[This article discusses/contains descriptions of sexual assault]
It was back in October that Bohemian Rhapsody director Bryan Singer preemptively denied allegations made about him in what was said to be an upcoming Esquire exposé. “In today’s climate where people’s careers are harmed by mere accusations, what Esquire is attempting to do is a reckless disregard for the truth, making assumptions that are fictional and irresponsible,” he wrote at the time. Well, this morning a report emerged not in Esquire, but in The Atlantic, and its thorough investigation into Singer’s history of seducing and sexually assaulting underage boys comes backed by 12 months of investigative journalism and more than 50 sources. It also includes accounts from four men who have never spoken about their experiences with the director before.
“The accusations against Singer cover a spectrum,” write authors Alex French and Maximillian Potter. “Some of the alleged victims say they were seduced by the director while underage; others say they were raped. The victims we interviewed told us these experiences left them psychologically damaged, with substance-abuse problems, depression, and PTSD.”

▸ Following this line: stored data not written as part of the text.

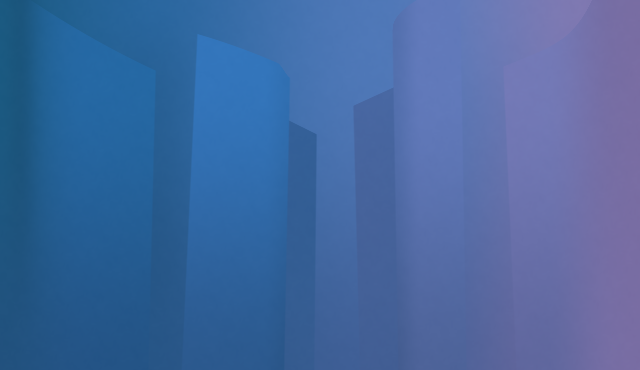
This background is drawn by a Shadertoy shader. Its source:

```glsl
// Coverage of the region where d is positive, softened over about one pixel
float cover(float d) {
    float w = 0.6 / iResolution.y;
    return smoothstep(-w, w, d);
}

// Upright sheet: each side is (x at the bottom, x at the top), roof is its height
float sheet(vec2 p, vec2 left, vec2 right, float roof) {
    float sides = cover(p.x - mix(left.x, left.y, p.y)) * cover(mix(right.x, right.y, p.y) - p.x);
    return sides * cover(roof - p.y);
}

// Four-stop horizontal ramp
vec3 ramp(float x, vec3 a, vec3 b, vec3 c, vec3 d) {
    vec3 col = mix(a, b, smoothstep(-0.05, 0.25, x));
    col = mix(col, c, smoothstep(0.2, 0.6, x));
    return mix(col, d, smoothstep(0.58, 0.98, x));
}

// Faint uneven texture from layered sines
float mottle(vec2 q) {
    float sum = 0.0;
    for (int i = 0; i < 4; i++) {
        q = mat2(0.8, 0.6, -0.6, 0.8) * q * 1.6;
        sum += sin(q.x + 1.7 * sin(q.y)) * sin(q.y + 1.3 * sin(q.x));
    }
    return sum * 0.25;
}

void mainImage(out vec4 fragColor, in vec2 fragCoord) {
    vec2 p = fragCoord / iResolution.xy;

    // Backdrop: teal through blue to mauve, deeper toward the floor
    vec3 sky = ramp(p.x, vec3(0.10, 0.35, 0.50), vec3(0.16, 0.40, 0.62),
                    vec3(0.31, 0.47, 0.72), vec3(0.49, 0.46, 0.68));
    vec3 ground = ramp(p.x, vec3(0.13, 0.315, 0.49), vec3(0.15, 0.33, 0.52),
                       vec3(0.25, 0.37, 0.585), vec3(0.45, 0.41, 0.62));
    vec3 col = mix(ground, sky, smoothstep(-0.1, 0.85, p.y));
    col += vec3(0.03, 0.015, 0.015) * smoothstep(0.65, 1.0, p.y) * smoothstep(0.6, 0.75, p.x) * smoothstep(1.0, 0.85, p.x);

    // Shadowed gap beside the wide left sheet
    float gap = smoothstep(0.34, 0.24, p.x) * smoothstep(0.1, 0.22, p.x);
    col *= 1.0 - 0.06 * gap * smoothstep(0.0, 0.4, p.y) * smoothstep(1.0, 0.75, p.y);

    // Wide left sheet, dissolving into the teal shadow
    float d = max(0.2435 - p.x, 0.0);
    float m = sheet(p, vec2(-0.1), vec2(0.232, 0.246), 0.809 + 0.8 * d + 0.9 * d * d);
    vec3 tint = mix(vec3(0.14, 0.325, 0.52), vec3(0.145, 0.41, 0.645), smoothstep(-0.1, 0.85, p.y));
    col = mix(col, tint, m * smoothstep(0.01, 0.14, p.x));
    col *= 1.0 - 0.08 * exp(-pow((p.x - 0.035) / 0.022, 2.0)) * smoothstep(0.0, 0.7, p.y);

    // Narrow sheets at the back, sinking into the haze below
    float haze = mix(0.5, 1.0, smoothstep(0.0, 0.45, p.y));
    m = sheet(p, vec2(0.42), vec2(0.491, 0.497), 0.673 - 0.86 * (p.x - 0.453));
    tint = mix(vec3(0.19, 0.35, 0.55), vec3(0.21, 0.39, 0.62), p.y);
    col = mix(col, tint, m * haze);
    m = sheet(p, vec2(0.5625, 0.548), vec2(0.65), 0.714 + 0.79 * (p.x - 0.552));
    tint = mix(vec3(0.26, 0.36, 0.565), vec3(0.29, 0.42, 0.66), p.y);
    col = mix(col, tint, m * haze);

    // Bright blue sheet with a curled right corner
    d = p.x - 0.3086;
    m = sheet(p, vec2(0.284, 0.311), vec2(0.444, 0.4555),
              0.908 - 0.5 * d - d * d - 0.025 * smoothstep(0.125, 0.145, d));
    tint = mix(vec3(0.17, 0.345, 0.55), vec3(0.20, 0.46, 0.735), smoothstep(-0.1, 0.85, p.y));
    tint *= 1.0 - 0.05 * smoothstep(0.41, 0.455, p.x);
    col = mix(col, tint, m);

    // Tall periwinkle sheet, shaded where it bends on the left
    d = max(p.x - 0.6133, 0.0);
    m = sheet(p, vec2(0.6224, 0.6125), vec2(0.729, 0.719), 0.92 + 0.41 * sqrt(d));
    tint = mix(vec3(0.30, 0.385, 0.595), vec3(0.38, 0.475, 0.73), smoothstep(-0.1, 0.8, p.y));
    tint = mix(tint, tint * vec3(0.85, 0.92, 0.93), 1.0 - smoothstep(0.612, 0.66, p.x));
    col = mix(col, tint, m);

    // Wide right sheet, turning mauve as it curves away
    d = max(p.x - 0.7865, 0.0);
    m = sheet(p, vec2(0.807, 0.782), vec2(1.1), 0.82 + 0.7 * d + 0.09 * pow(7.1 * d, 5.0));
    tint = mix(vec3(0.37, 0.40, 0.615), vec3(0.45, 0.475, 0.715), smoothstep(-0.1, 0.8, p.y));
    tint = mix(tint, vec3(0.46, 0.43, 0.645), smoothstep(0.85, 0.96, p.x));
    col = mix(col, tint, m);
    col = mix(col, vec3(0.48, 0.425, 0.635), 0.6 * smoothstep(0.93, 1.0, p.x));

    col += 0.005 * mottle(p * vec2(52.0, 30.0));
    fragColor = vec4(col, 1.0);
}
```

One survivor recalls being molested on the set of Singer’s film Apt Pupil at the age of 13. Others recall consensual sex with Singer at Hollywood parties when they were 17 and 15, respectively, with each noting that Singer knew they were not of the age of consent at the time. The piece also touches on the culture of misconduct that ensconced Singer. Several of the survivors talk about being “passed around” like “party favors” for the adult men in Singer’s circle. One account suggests that the late actor Brad Renfro, who starred in Apt Pupil when he was a teenager, was also preyed upon by Singer as a child.
“He would stick his hands down your pants without your consent,” one survivor recalls. “He was predatory in that he would ply people with alcohol and drugs and then have sex with them.”
The piece adds:
The portrait of Singer that emerges is of a troubled man who surrounded himself with vulnerable teenage boys, many of them estranged from their families. Their accounts suggest that Singer didn’t act alone; he was aided by friends and associates who brought him young men. And he was abetted, in a less direct way, by an industry in which a record of producing hits confers immense power: Many of the sources we interviewed insisted, out of fear of damaging their own career, that we withhold their name, even as they expressed dismay at the behavior they’d witnessed.
Through his lawyer, Singer denies any sexual contact with underage boys. The lawyer, Andrew B. Brettler, also disputes a number of details in the story and notes that Singer has never been arrested or charged with any crime.
His latest film, Queen biopic Bohemian Rhapsody, was just nominated for five Academy Awards, including Best Picture. Though he was fired from the film and replaced by Dexter Fletcher, he’s still credited as sole director due to DGA rules. Also, despite being virtually ignored by the film’s producers during awards season, he’s been celebrating the film’s success via his Instagram account.
Read the full piece here.
“The last time I posted about this subject, Esquire magazine was preparing to publish an article written by a homophobic journalist who has a bizarre obsession with me dating back to 1997. After careful fact-checking and, in consideration of the lack of credible sources, Esquire chose not to publish this piece of vendetta journalism.
“That didn’t stop this writer from selling it to The Atlantic. It’s sad that The Atlantic would stoop to this low standard of journalistic integrity. Again, I am forced to reiterate that this story rehashes claims from bogus lawsuits filed by a disreputable cast of individuals willing to lie for money or attention. And it is no surprise that, with Bohemian Rhapsody being an award-winning hit, this homophobic smear piece has been conveniently timed to take advantage of its success.”